WORK TO BE COMPLETED
Your copy should match the records below word for word and contain no pictures.

**** SUPPLIED INFORMATION ****

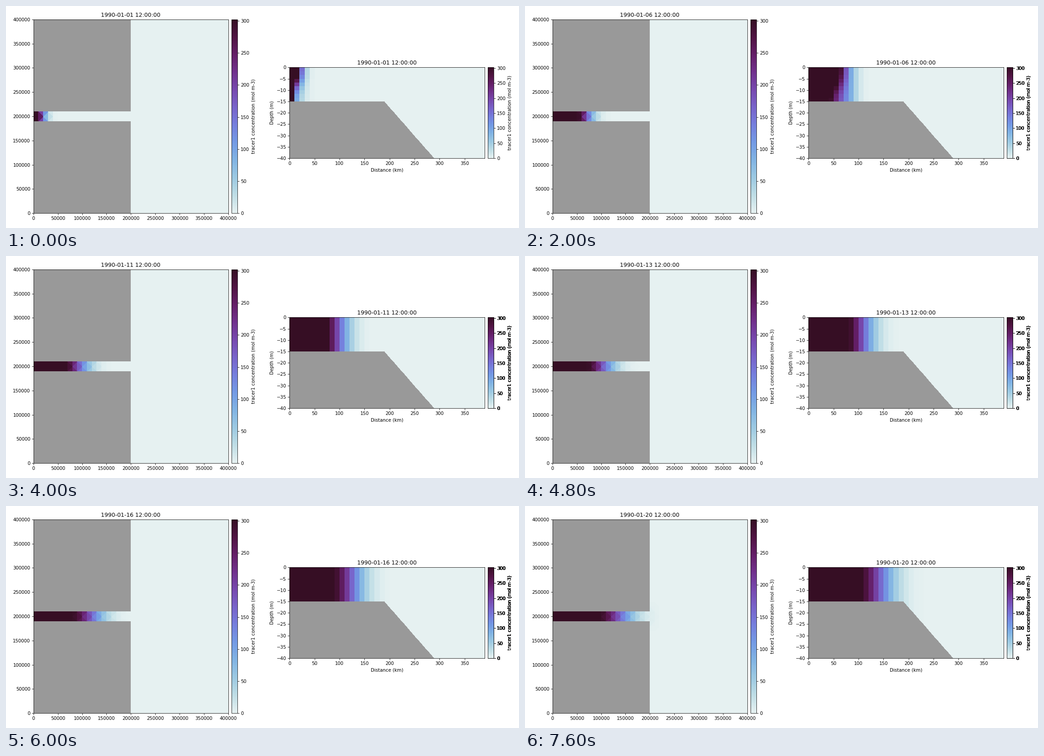
Recreate the animation shown at these times as a matplotlib script. Size 1135 by 493 pixels, loop 8000 ms.

```python
import math

import matplotlib.pyplot as plt
import numpy as np
from matplotlib.animation import FuncAnimation
from matplotlib.cm import ScalarMappable
from matplotlib.colors import LinearSegmentedColormap, Normalize

W, H = 1135, 493
DAYS = 20
VMAX = 302.4
S = 74 / 72  # one typographic point in pixels

plt.rcParams.update({
    "font.family": "DejaVu Sans", "font.size": 10 * S,
    "axes.linewidth": 0.8 * S, "axes.titlepad": 6 * S,
    "axes.labelpad": 4 * S,
    "xtick.major.size": 3.5 * S, "ytick.major.size": 3.5 * S,
    "xtick.major.width": 0.8 * S, "ytick.major.width": 0.8 * S,
    "xtick.major.pad": 3.5 * S, "ytick.major.pad": 3.5 * S,
})

SHADES = ["#e6f1f1", "#bfdde5", "#9cc9e2", "#81b4e3", "#739ae4", "#757fdd",
          "#7864ca", "#774aaf", "#71328d", "#641f68", "#501442", "#360e24"]
cmap = LinearSegmentedColormap.from_list("dense", SHADES)
norm = Normalize(0, VMAX)
scale = ScalarMappable(norm, cmap)

# Front of the tracer, in cells of 10 km: centre, spread and strength by day,
# then where the vertical shear ends and how much it squeezes at the bottom.
KEY_DAY = [0, 1, 3, 7, 10, 14, 17, 19]
FRONT = [
    [1.28, 3.05, 5.12, 7.55, 9.1, 11.4, 12.6, 13.7],
    [1.1, 1.3, 1.69, 2.04, 2.45, 2.75, 3.08, 3.14],
    [600, 600, 600, 400, 380, 345, 345, 345],
    [4.5, 6, 8, 8.5, 9, 9, 9, 9],
    [0.6, 0.5, 0.4, 0.7, 1, 1, 1, 1],
]
erf = np.vectorize(math.erf)


def tracer(day, x, depth=0.0):
    """Concentration at x (cells from the source), depth from 0 to 1."""
    c, s, amp, end, squeeze = (np.interp(day, KEY_DAY, row) for row in FRONT)
    k = 1 - (1 - squeeze) * depth ** 2 * (3 - 2 * depth)
    xs = np.where(x < end, end - (end - x) * k, x)
    v = amp * 0.5 * (1 - erf((xs - c) / (s * math.sqrt(2))))
    return np.where(x <= 0, VMAX, np.minimum(v, VMAX))


def add_axes(x0, y0, x1, y1):
    return fig.add_axes([x0 / W, 1 - y1 / H, (x1 - x0) / W, (y1 - y0) / H])


def add_bar(x0, y0, x1, y1):
    cax = add_axes(x0, y0, x1, y1)
    bar = fig.colorbar(scale, cax=cax, ticks=range(0, 301, 50))
    bar.set_label("tracer1 concentration (mol m-3)")
    return cax


fig = plt.figure(figsize=(W / 72, H / 72), dpi=72, facecolor="white")

# Plan view: triangles with alternating diagonals over channel and open water.
N = 41
gx, gy = np.meshgrid(np.arange(N), np.arange(N))
triangles = []
for j in range(N - 1):
    for i in range(N - 1):
        if i < 20 and j not in (19, 20):
            continue
        a = j * N + i
        b, d = a + 1, a + N
        e = d + 1
        if (i + j) % 2:
            triangles += [(a, b, d), (b, e, d)]
        else:
            triangles += [(a, b, e), (a, e, d)]
triangles = np.array(triangles)
off_axis = np.maximum(np.abs(gy - 20) - 1, 0)
reach = np.where(gx < 20, gx, 20 + np.hypot(gx - 20, off_axis)).ravel()


def plan(day):
    return tracer(day, reach)[triangles].mean(axis=1)


plan_ax = add_axes(61, 29.7, 491.6, 460.2)
plan_ax.set_facecolor("0.6")
plan_mesh = plan_ax.tripcolor(gx.ravel() * 1e4, gy.ravel() * 1e4, triangles,
                              facecolors=plan(0), cmap=cmap, norm=norm)
plan_ax.set(xlim=(0, 4e5), ylim=(0, 4e5),
            xticks=range(0, 400001, 50000), yticks=range(0, 400001, 50000))
add_bar(499, 29.7, 512, 460.2)

# Section: nine layers following the bottom.
edge = np.arange(40)
bottom = np.interp(edge, [19, 29], [15, 40])
layer = np.linspace(0, 1, 10)[:, None]
cell_x, cell_f = np.meshgrid(np.arange(39), np.arange(9) / 8)


def section(day):
    return tracer(day, cell_x, cell_f)


cut_ax = add_axes(627.3, 136.3, 1058.9, 338.1)
cut_ax.set_facecolor("0.6")
cut_mesh = cut_ax.pcolormesh(np.tile(edge * 10, (10, 1)), -layer * bottom,
                             section(0), cmap=cmap, norm=norm)
cut_ax.set(xlim=(0, 390), ylim=(-40, 0), xticks=range(0, 351, 50),
           yticks=range(-40, 1, 5), xlabel="Distance (km)",
           ylabel="Depth (m)")

# The right colour bar is drawn once more each day, so its text thickens.
bars = [add_bar(1066, 136.3, 1079, 338.1) for _ in range(DAYS)]
titles = [ax.set_title("") for ax in (plan_ax, cut_ax)]


def update(day):
    plan_mesh.set_array(plan(day))
    cut_mesh.set_array(section(day))
    for k, bar in enumerate(bars):
        bar.set_visible(k <= day)
    for title in titles:
        title.set_text(f"1990-01-{day + 1:02d} 12:00:00")
    return [plan_mesh, cut_mesh, *bars, *titles]


anim = FuncAnimation(fig, update, frames=DAYS, interval=400, repeat=True,
                     repeat_delay=0, blit=False)
plt.show()
```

****

YOUR SOLUTION
Recreate the animation shown at these times as a matplotlib script. Size 1135 by 493 pixels, loop 8000 ms.

```python
import math

import matplotlib.pyplot as plt
import numpy as np
from matplotlib.animation import FuncAnimation
from matplotlib.cm import ScalarMappable
from matplotlib.colors import LinearSegmentedColormap, Normalize

W, H = 1135, 493
DAYS = 20
VMAX = 302.4
S = 74 / 72  # one typographic point in pixels

plt.rcParams.update({
    "font.family": "DejaVu Sans", "font.size": 10 * S,
    "axes.linewidth": 0.8 * S, "axes.titlepad": 6 * S,
    "axes.labelpad": 4 * S,
    "xtick.major.size": 3.5 * S, "ytick.major.size": 3.5 * S,
    "xtick.major.width": 0.8 * S, "ytick.major.width": 0.8 * S,
    "xtick.major.pad": 3.5 * S, "ytick.major.pad": 3.5 * S,
})

SHADES = ["#e6f1f1", "#bfdde5", "#9cc9e2", "#81b4e3", "#739ae4", "#757fdd",
          "#7864ca", "#774aaf", "#71328d", "#641f68", "#501442", "#360e24"]
cmap = LinearSegmentedColormap.from_list("dense", SHADES)
norm = Normalize(0, VMAX)
scale = ScalarMappable(norm, cmap)

# Front of the tracer, in cells of 10 km: centre, spread and strength by day,
# then where the vertical shear ends and how much it squeezes at the bottom.
KEY_DAY = [0, 1, 3, 7, 10, 14, 17, 19]
FRONT = [
    [1.28, 3.05, 5.12, 7.55, 9.1, 11.4, 12.6, 13.7],
    [1.1, 1.3, 1.69, 2.04, 2.45, 2.75, 3.08, 3.14],
    [600, 600, 600, 400, 380, 345, 345, 345],
    [4.5, 6, 8, 8.5, 9, 9, 9, 9],
    [0.6, 0.5, 0.4, 0.7, 1, 1, 1, 1],
]
erf = np.vectorize(math.erf)


def tracer(day, x, depth=0.0):
    """Concentration at x (cells from the source), depth from 0 to 1."""
    c, s, amp, end, squeeze = (np.interp(day, KEY_DAY, row) for row in FRONT)
    k = 1 - (1 - squeeze) * depth ** 2 * (3 - 2 * depth)
    xs = np.where(x < end, end - (end - x) * k, x)
    v = amp * 0.5 * (1 - erf((xs - c) / (s * math.sqrt(2))))
    return np.where(x <= 0, VMAX, np.minimum(v, VMAX))


def add_axes(x0, y0, x1, y1):
    return fig.add_axes([x0 / W, 1 - y1 / H, (x1 - x0) / W, (y1 - y0) / H])


def add_bar(x0, y0, x1, y1):
    cax = add_axes(x0, y0, x1, y1)
    bar = fig.colorbar(scale, cax=cax, ticks=range(0, 301, 50))
    bar.set_label("tracer1 concentration (mol m-3)")
    return cax


fig = plt.figure(figsize=(W / 72, H / 72), dpi=72, facecolor="white")

# Plan view: triangles with alternating diagonals over channel and open water.
N = 41
gx, gy = np.meshgrid(np.arange(N), np.arange(N))
triangles = []
for j in range(N - 1):
    for i in range(N - 1):
        if i < 20 and j not in (19, 20):
            continue
        a = j * N + i
        b, d = a + 1, a + N
        e = d + 1
        if (i + j) % 2:
            triangles += [(a, b, d), (b, e, d)]
        else:
            triangles += [(a, b, e), (a, e, d)]
triangles = np.array(triangles)
off_axis = np.maximum(np.abs(gy - 20) - 1, 0)
reach = np.where(gx < 20, gx, 20 + np.hypot(gx - 20, off_axis)).ravel()


def plan(day):
    return tracer(day, reach)[triangles].mean(axis=1)


plan_ax = add_axes(61, 29.7, 491.6, 460.2)
plan_ax.set_facecolor("0.6")
plan_mesh = plan_ax.tripcolor(gx.ravel() * 1e4, gy.ravel() * 1e4, triangles,
                              facecolors=plan(0), cmap=cmap, norm=norm)
plan_ax.set(xlim=(0, 4e5), ylim=(0, 4e5),
            xticks=range(0, 400001, 50000), yticks=range(0, 400001, 50000))
add_bar(499, 29.7, 512, 460.2)

# Section: nine layers following the bottom.
edge = np.arange(40)
bottom = np.interp(edge, [19, 29], [15, 40])
layer = np.linspace(0, 1, 10)[:, None]
cell_x, cell_f = np.meshgrid(np.arange(39), np.arange(9) / 8)


def section(day):
    return tracer(day, cell_x, cell_f)


cut_ax = add_axes(627.3, 136.3, 1058.9, 338.1)
cut_ax.set_facecolor("0.6")
cut_mesh = cut_ax.pcolormesh(np.tile(edge * 10, (10, 1)), -layer * bottom,
                             section(0), cmap=cmap, norm=norm)
cut_ax.set(xlim=(0, 390), ylim=(-40, 0), xticks=range(0, 351, 50),
           yticks=range(-40, 1, 5), xlabel="Distance (km)",
           ylabel="Depth (m)")

# The right colour bar is drawn once more each day, so its text thickens.
bars = [add_bar(1066, 136.3, 1079, 338.1) for _ in range(DAYS)]
titles = [ax.set_title("") for ax in (plan_ax, cut_ax)]


def update(day):
    plan_mesh.set_array(plan(day))
    cut_mesh.set_array(section(day))
    for k, bar in enumerate(bars):
        bar.set_visible(k <= day)
    for title in titles:
        title.set_text(f"1990-01-{day + 1:02d} 12:00:00")
    return [plan_mesh, cut_mesh, *bars, *titles]


anim = FuncAnimation(fig, update, frames=DAYS, interval=400, repeat=True,
                     repeat_delay=0, blit=False)
plt.show()
```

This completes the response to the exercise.